TASK REQUIREMENTS
Whenever a line below mentions the word "swatch", that line should be copied.

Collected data

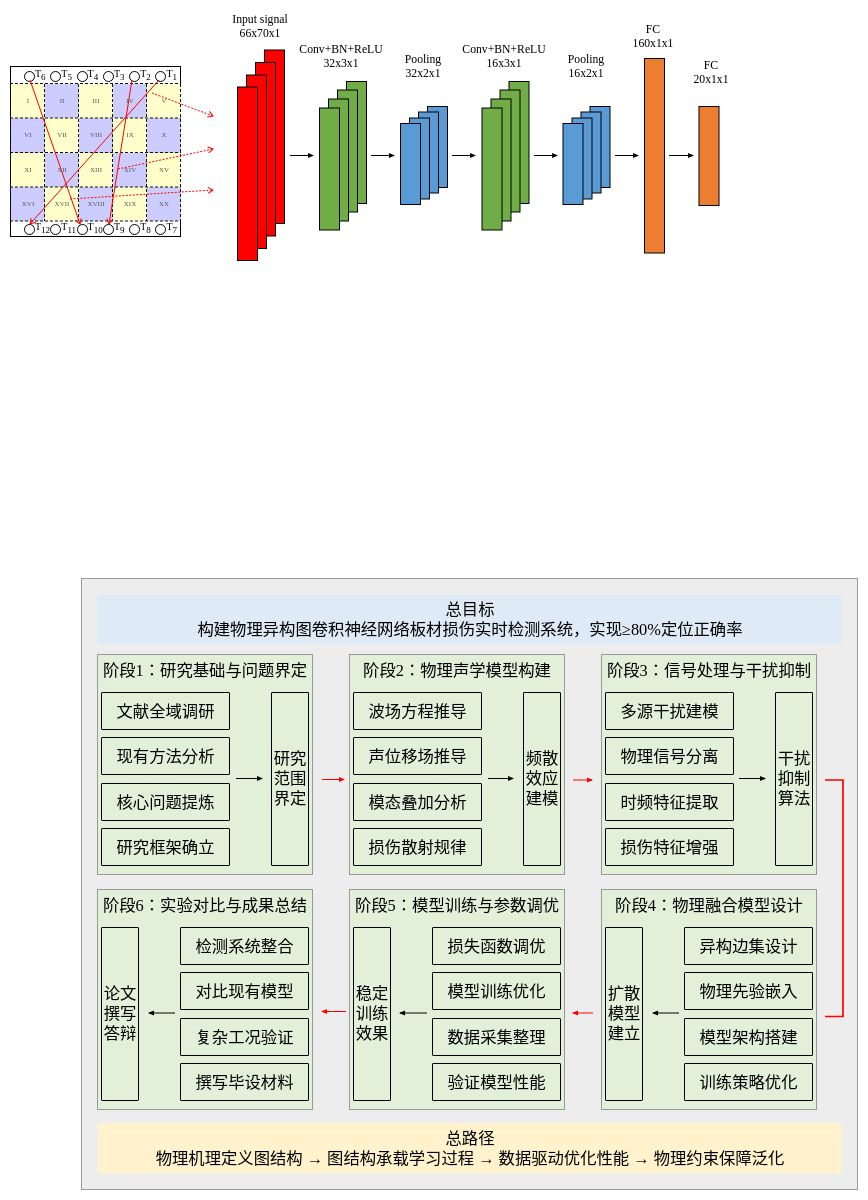
<!DOCTYPE html>
<html lang="zh">
<head>
<meta charset="utf-8">
<title>板材损伤检测：网络结构与技术路线</title>
<style>
:root {
  --ink: #000; --signal: #f00; --conv: #70ad47; --pool: #5b9bd5; --dense: #ed7d31;
  --cell-warm: #ffffcc; --cell-cool: #ccccff; --cell-text: #555;
  --panel: #ededed; --goal: #deeaf6; --stage: #e2efd9; --path: #fff2cc; --rule: #999;
}
* { box-sizing: border-box; margin: 0; padding: 0; }
body { position: relative; width: 868px; height: 1200px; overflow: hidden; background: #fff; color: var(--ink);
  font: 16.33px/20px "Liberation Serif", "Noto Sans CJK JP", serif; font-feature-settings: "locl" 0; }
svg { position: absolute; left: 0; top: 0; width: 868px; height: 1200px; }

.plate { position: absolute; left: 10px; top: 66px; width: 171px; height: 171px; border: 1px solid var(--ink); }
.cells { position: absolute; left: 0; top: 17px; width: 170px; height: 137px; display: grid;
  grid-template: repeat(4, 1fr) / repeat(5, 1fr); list-style: none; }
.cells li { display: grid; place-items: center; background: var(--cell-warm); color: var(--cell-text); font-size: 7px; line-height: 8px; }
.cells li:nth-child(even) { background: var(--cell-cool); }
.sensors { position: absolute; left: 13px; display: flex; list-style: none; font-size: 10px; line-height: 10px; }
.sensors li { width: 26.3px; display: flex; white-space: nowrap; }
.sensors li::before { content: ""; flex: none; width: 9px; height: 9px; border: 1px solid var(--ink); border-radius: 50%; background: #fff; }
.sensors span { margin-top: -2px; }
.sensors sub { font-size: 9px; line-height: 0; vertical-align: -3px; }
.sensors.top { top: 4px; }
.sensors.bottom { top: 157px; }

.layer { position: absolute; width: 100px; margin-left: -50px; text-align: center; font-size: 11.7px; line-height: 14px; white-space: nowrap; }

.roadmap { position: absolute; left: 81px; top: 578px; width: 777px; height: 612px; padding: 16px 15px;
  border: 1px solid var(--rule); background: var(--panel); white-space: nowrap; text-align: center; }
.roadmap h2, .roadmap h3 { font: inherit; }
.banner { width: 744px; margin-left: 1px; height: 49px; padding-top: 5px; background: var(--goal); }
.banner.route { height: 50px; padding-top: 6px; background: var(--path); }
.stages { display: grid; grid-template: repeat(2, 221px) / repeat(3, 216px); gap: 14px 36px; margin: 10px 0 13px; }
.stage { padding: 0 3px; border: 1px solid var(--rule); background: var(--stage); }
.stage h3 { padding: 6px 0 11px; }
.stage:nth-child(4) { grid-area: 2 / 3; }
.stage:nth-child(5) { grid-area: 2 / 2; }
.stage:nth-child(6) { grid-area: 2 / 1; }
.work { display: flex; justify-content: space-between; height: 174px; }
.stage:nth-child(n+4) .work { flex-direction: row-reverse; }
.tasks { width: 129px; display: flex; flex-direction: column; justify-content: space-between; list-style: none; }
.tasks li { height: 38px; padding-top: 9px; border: 1px solid var(--ink); border-radius: 1px; }
.outcome { width: 38px; display: grid; place-content: center; border: 1px solid var(--ink); border-radius: 1px; }
</style>
</head>
<body>

<section class="plate">
  <ul class="cells">
    <li>I</li><li>II</li><li>III</li><li>IV</li><li>V</li>
    <li>VI</li><li>VII</li><li>VIII</li><li>IX</li><li>X</li>
    <li>XI</li><li>XII</li><li>XIII</li><li>XIV</li><li>XV</li>
    <li>XVI</li><li>XVII</li><li>XVIII</li><li>XIX</li><li>XX</li>
  </ul>
  <ul class="sensors top">
    <li><span>T<sub>6</sub></span></li><li><span>T<sub>5</sub></span></li><li><span>T<sub>4</sub></span></li><li><span>T<sub>3</sub></span></li><li><span>T<sub>2</sub></span></li><li><span>T<sub>1</sub></span></li>
  </ul>
  <ul class="sensors bottom">
    <li><span>T<sub>12</sub></span></li><li><span>T<sub>11</sub></span></li><li><span>T<sub>10</sub></span></li><li><span>T<sub>9</sub></span></li><li><span>T<sub>8</sub></span></li><li><span>T<sub>7</sub></span></li>
  </ul>
</section>

<section class="network">
  <p class="layer" style="left:260px;top:13px">Input signal<br>66x70x1</p>
  <p class="layer" style="left:341px;top:43px">Conv+BN+ReLU<br>32x3x1</p>
  <p class="layer" style="left:423px;top:53px">Pooling<br>32x2x1</p>
  <p class="layer" style="left:504px;top:43px">Conv+BN+ReLU<br>16x3x1</p>
  <p class="layer" style="left:586px;top:53px">Pooling<br>16x2x1</p>
  <p class="layer" style="left:653px;top:23px">FC<br>160x1x1</p>
  <p class="layer" style="left:711px;top:59px">FC<br>20x1x1</p>
</section>

<main class="roadmap">
  <header class="banner">
    <h2>总目标</h2>
    <p>构建物理异构图卷积神经网络板材损伤实时检测系统，实现≥80%定位正确率</p>
  </header>
  <div class="stages">
    <section class="stage">
      <h3>阶段1：研究基础与问题界定</h3>
      <div class="work">
        <ul class="tasks"><li>文献全域调研</li><li>现有方法分析</li><li>核心问题提炼</li><li>研究框架确立</li></ul>
        <p class="outcome">研究<br>范围<br>界定</p>
      </div>
    </section>
    <section class="stage">
      <h3>阶段2：物理声学模型构建</h3>
      <div class="work">
        <ul class="tasks"><li>波场方程推导</li><li>声位移场推导</li><li>模态叠加分析</li><li>损伤散射规律</li></ul>
        <p class="outcome">频散<br>效应<br>建模</p>
      </div>
    </section>
    <section class="stage">
      <h3>阶段3：信号处理与干扰抑制</h3>
      <div class="work">
        <ul class="tasks"><li>多源干扰建模</li><li>物理信号分离</li><li>时频特征提取</li><li>损伤特征增强</li></ul>
        <p class="outcome">干扰<br>抑制<br>算法</p>
      </div>
    </section>
    <section class="stage">
      <h3>阶段4：物理融合模型设计</h3>
      <div class="work">
        <ul class="tasks"><li>异构边集设计</li><li>物理先验嵌入</li><li>模型架构搭建</li><li>训练策略优化</li></ul>
        <p class="outcome">扩散<br>模型<br>建立</p>
      </div>
    </section>
    <section class="stage">
      <h3>阶段5：模型训练与参数调优</h3>
      <div class="work">
        <ul class="tasks"><li>损失函数调优</li><li>模型训练优化</li><li>数据采集整理</li><li>验证模型性能</li></ul>
        <p class="outcome">稳定<br>训练<br>效果</p>
      </div>
    </section>
    <section class="stage">
      <h3>阶段6：实验对比与成果总结</h3>
      <div class="work">
        <ul class="tasks"><li>检测系统整合</li><li>对比现有模型</li><li>复杂工况验证</li><li>撰写毕设材料</li></ul>
        <p class="outcome">论文<br>撰写<br>答辩</p>
      </div>
    </section>
  </div>
  <footer class="banner route">
    <h2>总路径</h2>
    <p>物理机理定义图结构 → 图结构承载学习过程 → 数据驱动优化性能 → 物理约束保障泛化</p>
  </footer>
</main>

<svg viewBox="0 0 868 1200" fill="none" aria-hidden="true">
  <defs>
    <marker id="head" markerUnits="userSpaceOnUse" markerWidth="6" markerHeight="6" refX="5" refY="3" orient="auto"><path d="M0 0.5L6 3L0 5.5z" fill="#000"/></marker>
    <marker id="head-red" markerUnits="userSpaceOnUse" markerWidth="6" markerHeight="6" refX="5" refY="3" orient="auto"><path d="M0 0.5L6 3L0 5.5z" fill="#f00"/></marker>
    <marker id="head-open" markerUnits="userSpaceOnUse" markerWidth="8" markerHeight="8" refX="6" refY="4" orient="auto"><path d="M1 1L6 4L1 7" stroke="#f00"/></marker>
    <g id="conv-stack" fill="var(--conv)">
      <rect x="346.5" y="81.5" width="20" height="122"/>
      <rect x="337.5" y="90" width="20" height="122"/>
      <rect x="328.5" y="99" width="20" height="122"/>
      <rect x="319.5" y="108" width="20" height="122"/>
    </g>
    <g id="pool-stack" fill="var(--pool)">
      <rect x="427.5" y="106.5" width="20" height="81"/>
      <rect x="418.5" y="112" width="20" height="81"/>
      <rect x="409.5" y="118" width="20" height="81"/>
      <rect x="400.5" y="123.5" width="20" height="81"/>
    </g>
  </defs>

  <g id="plate-grid" stroke="#111" stroke-dasharray="3 2">
    <path d="M10 83.5H181M10 118H181M10 152.5H181M10 187H181M10 221H181"/>
    <path d="M10.5 84V221M44.5 84V221M78.5 84V221M112.5 84V221M146.5 84V221M180.5 84V221"/>
  </g>
  <g id="wave-paths" stroke="var(--signal)">
    <g marker-end="url(#head-open)">
      <path d="M30 80L80 224"/>
      <path d="M159 80L30 224"/>
      <path d="M132 80L109 224"/>
    </g>
    <g stroke-dasharray="2 1.5" marker-end="url(#head-open)">
      <path d="M152 93L213 116"/>
      <path d="M118 169L213 149"/>
      <path d="M70 199L213 190"/>
    </g>
  </g>

  <g id="layers" stroke="#000">
    <g fill="var(--signal)">
      <rect x="264.5" y="50" width="20" height="173.5"/>
      <rect x="255.5" y="62.5" width="20" height="173.5"/>
      <rect x="246.5" y="75" width="20" height="173.5"/>
      <rect x="237.5" y="87" width="20" height="173.5"/>
    </g>
    <use href="#conv-stack"/>
    <use href="#pool-stack"/>
    <use href="#conv-stack" x="162.5"/>
    <use href="#pool-stack" x="162.5"/>
    <g fill="var(--dense)">
      <rect x="644.5" y="58.5" width="20" height="194.5"/>
      <rect x="699" y="106.5" width="20" height="99"/>
    </g>
  </g>
  <g id="layer-arrows" stroke="#000" marker-end="url(#head)">
    <path d="M290 155.5H313"/><path d="M371 155.5H394"/><path d="M452 155.5H475"/>
    <path d="M534 155.5H557"/><path d="M615 155.5H638"/><path d="M669 155.5H693"/>
  </g>

  <g id="outcome-arrows" stroke="#000" marker-end="url(#head)">
    <path d="M236 778.5H262"/><path d="M488 778.5H513"/><path d="M739 778.5H765"/>
    <path d="M679 1013H653"/><path d="M427 1013H400"/><path d="M175 1013H149"/>
  </g>
  <g id="stage-arrows" stroke="var(--signal)" marker-end="url(#head-red)">
    <path d="M322 779.5H344"/><path d="M573 780H592"/>
    <path d="M593 1013H573"/><path d="M346 1011.5H322"/>
  </g>
  <path id="stage-turn" d="M825 780H843V1016.5H825" stroke="var(--signal)" stroke-width="1.7"/>
</svg>
</body>
</html>
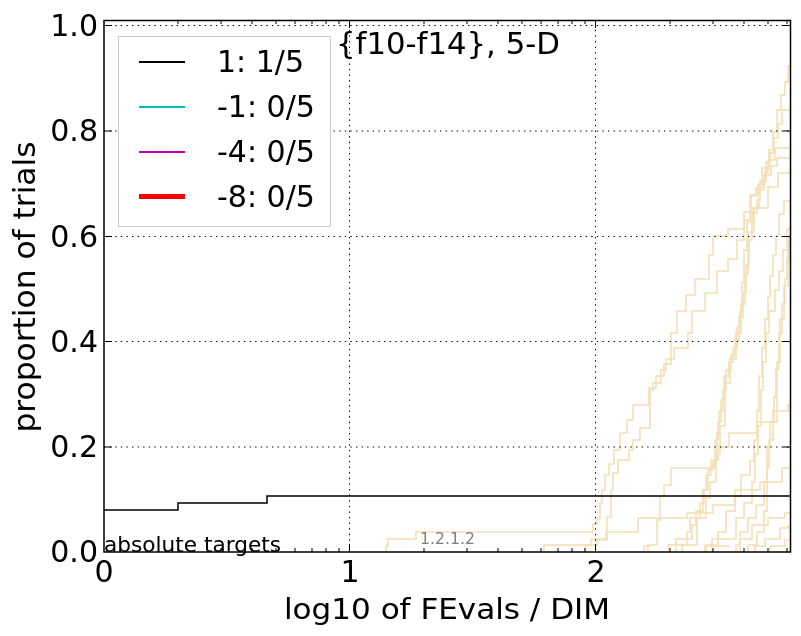
<!DOCTYPE html>
<html lang="en">
<head>
<meta charset="utf-8">
<title>Proportion of trials, f10-f14, 5-D</title>
<style>
:root { --ink: #000; --paper: #fff; --reference: #f5deb3; --note: #808080; --frame: #ccc; --cyan: #00bfbf; --magenta: #bf00bf; --red: #f00; }
* { box-sizing: border-box; }
html, body { margin: 0; overflow: hidden; background: var(--paper); }
.chart { position: relative; width: 801px; height: 636px; overflow: hidden; background: var(--paper); color: var(--ink); font-family: "DejaVu Sans", sans-serif; font-size: 30px; }
.plot { position: absolute; inset: 0; display: block; }
.plot text { fill: var(--ink); }
.reference { fill: none; stroke: var(--reference); stroke-width: 1.5; }
.result { fill: none; stroke: var(--ink); stroke-width: 1.5; }
.grid { fill: none; stroke: var(--ink); stroke-width: 1; stroke-dasharray: 1.4 4.2; }
.axes { fill: none; stroke: var(--ink); stroke-width: 1.5; }
.ticks { fill: none; stroke: var(--ink); stroke-width: 1; }
.y-labels { text-anchor: end; }
.x-labels, .axis-title { text-anchor: middle; }
.plot .note { font-size: 15px; fill: var(--note); }
.legend { position: absolute; left: 118px; top: 36px; width: 213px; height: 191px; margin: 0; padding: 2px 0 0 20px; list-style: none; background: var(--paper); border: 1.5px solid var(--frame); }
.legend li { display: flex; align-items: center; gap: 32px; height: 45px; line-height: 45px; white-space: nowrap; }
.swatch { width: 46px; height: 2px; background: var(--key); }
.swatch.bold { height: 5px; }
</style>
</head>
<body>
<main class="chart">
<svg class="plot" width="801" height="636" viewBox="0 0 801 636" role="img" aria-label="Step chart of the proportion of trials against log10 of FEvals / DIM">
  <defs>
    <clipPath id="plot-area"><rect x="104" y="20" width="687" height="532"/></clipPath>
    <path id="decade-ticks" d="M74 0v4M117 0v4M148 0v4M172 0v4M191 0v4M208 0v4M222 0v4M235 0v4"/>
  </defs>

  <g class="reference" clip-path="url(#plot-area)">
    <path d="M386 552V546H388V539H416V532H593V524H597V519H600V503H602V490H605V475H609V464H614V450H620V433H627V420H633V405H649V388H656V376H664V364H671V333H677V311H686V295H695V279H709V255H713V236H728V229H744V212H751V195H758V184H765V172H768V160H775V148H790"/>
    <path d="M585 552V545H597V540H607V517H611V490H613V473H618V460H629V450H633V440H640V428H650V390H653V383H661V370H666V359H674V348H688V333H692V311H705V293H717V271H728V259H737V240H744V220H753V208H768V187H778V173H791"/>
    <path d="M544 552V545H591V539H606V532H638V518H687V513H713V505H735V490H760V482H782V468H791"/>
    <path d="M648 552V545H657V520H660V496H664V485H671V468H715V460H718V447H729V433H757V422H777V411H788V405H791"/>
    <path d="M668 552V545H687V532H690V518H700V503H704V490H708V470H713V461H715V440H718V422H721V400H724V376H729V362H733V348H737V327H740V311H742V282H744V250H747V222H750V196H756V188H762V168H769V150H773V132H777V110H781V95H785V82H788V66H791"/>
    <path d="M676 552V539H692V525H696V511H703V490H706V475H711V460H717V433H719V411H723V390H726V370H731V355H735V340H739V317H743V293H746V265H749V240H752V213H757V200H760V181H766V162H770V153H774V138H778V124H782V110H791"/>
    <path d="M682 552V545H697V518H706V498H710V482H716V454H720V426H725V383H730V359H736V333H741V304H745V274H748V232H754V208H759V190H764V175H771V166H777V158H791"/>
    <path d="M706 552V545H718V532H726V511H735V496H741V475H750V461H754V440H757V411H759V376H762V348H765V319H768V297H770V276H773V255H776V236H779V214H784V201H791"/>
    <path d="M712 552V539H736V518H744V503H752V482H755V454H758V426H761V390H763V362H766V333H769V311H775V290H779V271H783V250H787V229H791"/>
    <path d="M736 552V545H740V532H748V518H756V505H764V482H767V447H770V422H774V397H776V369H779V333H782V304H785V279H787V258H789V236H791"/>
    <path d="M740 552V539H752V525H768V518H785V513H791"/>
    <path d="M748 552V545H757V532H764V511H767V468H769V440H773V411H777V362H780V319H784V286H788V243H791"/>
    <path d="M644 552V546H651M705 552V546H730M755 552V546H765V539H780V528H788V525M770 552V546H785V540H791"/>
  </g>

  <path class="result" d="M104 510H178V503H267V496H791"/>

  <g class="grid">
    <path d="M104 25.5H791M104 131H791M104 236.5H791M104 341.5H791M104 447H791"/>
    <path d="M349.5 552V20M595.5 552V20"/>
  </g>

  <g class="ticks">
    <path d="M104 25.5h8M104 131h8M104 236.5h8M104 341.5h8M104 447h8M791 25.5h-8M791 131h-8M791 236.5h-8M791 341.5h-8M791 447h-8"/>
    <path d="M349.5 552v-8M595.5 552v-8M349.5 20v8M595.5 20v8"/>
    <g clip-path="url(#plot-area)">
      <use href="#decade-ticks" x="104" y="20"/><use href="#decade-ticks" x="350" y="20"/><use href="#decade-ticks" x="596" y="20"/>
      <use href="#decade-ticks" x="104" y="548"/><use href="#decade-ticks" x="350" y="548"/><use href="#decade-ticks" x="596" y="548"/>
    </g>
  </g>
  <rect class="axes" x="104" y="20.5" width="686.5" height="531.5"/>

  <g class="y-labels">
    <text x="98" y="36">1.0</text><text x="98" y="141">0.8</text><text x="98" y="247">0.6</text>
    <text x="98" y="352">0.4</text><text x="98" y="457">0.2</text><text x="98" y="562">0.0</text>
  </g>
  <g class="x-labels">
    <text x="104" y="582">0</text><text x="350" y="582">1</text><text x="596" y="582">2</text>
  </g>
  <text class="axis-title" x="447" y="619" font-size="28.5" textLength="326" lengthAdjust="spacingAndGlyphs">log10 of FEvals / DIM</text>
  <text class="axis-title" transform="translate(35 287) rotate(-90)" font-size="29.5" textLength="291" lengthAdjust="spacingAndGlyphs">proportion of trials</text>
  <text x="336" y="54" textLength="224" lengthAdjust="spacingAndGlyphs">{f10-f14}, 5-D</text>
  <text x="104" y="552" font-size="21" textLength="177" lengthAdjust="spacingAndGlyphs">absolute targets</text>
  <text class="note" x="420" y="544" textLength="55" lengthAdjust="spacingAndGlyphs">1.2.1.2</text>
</svg>

<ul class="legend">
  <li style="--key: var(--ink)"><span class="swatch"></span>1: 1/5</li>
  <li style="--key: var(--cyan)"><span class="swatch"></span>-1: 0/5</li>
  <li style="--key: var(--magenta)"><span class="swatch"></span>-4: 0/5</li>
  <li style="--key: var(--red)"><span class="swatch bold"></span>-8: 0/5</li>
</ul>
</main>
</body>
</html>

ANSWER SECTION
.swatch { width: 46px; height: 2px; background: var(--key); }
.swatch.bold { height: 5px; }
  <li style="--key: var(--ink)"><span class="swatch"></span>1: 1/5</li>
  <li style="--key: var(--cyan)"><span class="swatch"></span>-1: 0/5</li>
  <li style="--key: var(--magenta)"><span class="swatch"></span>-4: 0/5</li>
  <li style="--key: var(--red)"><span class="swatch bold"></span>-8: 0/5</li>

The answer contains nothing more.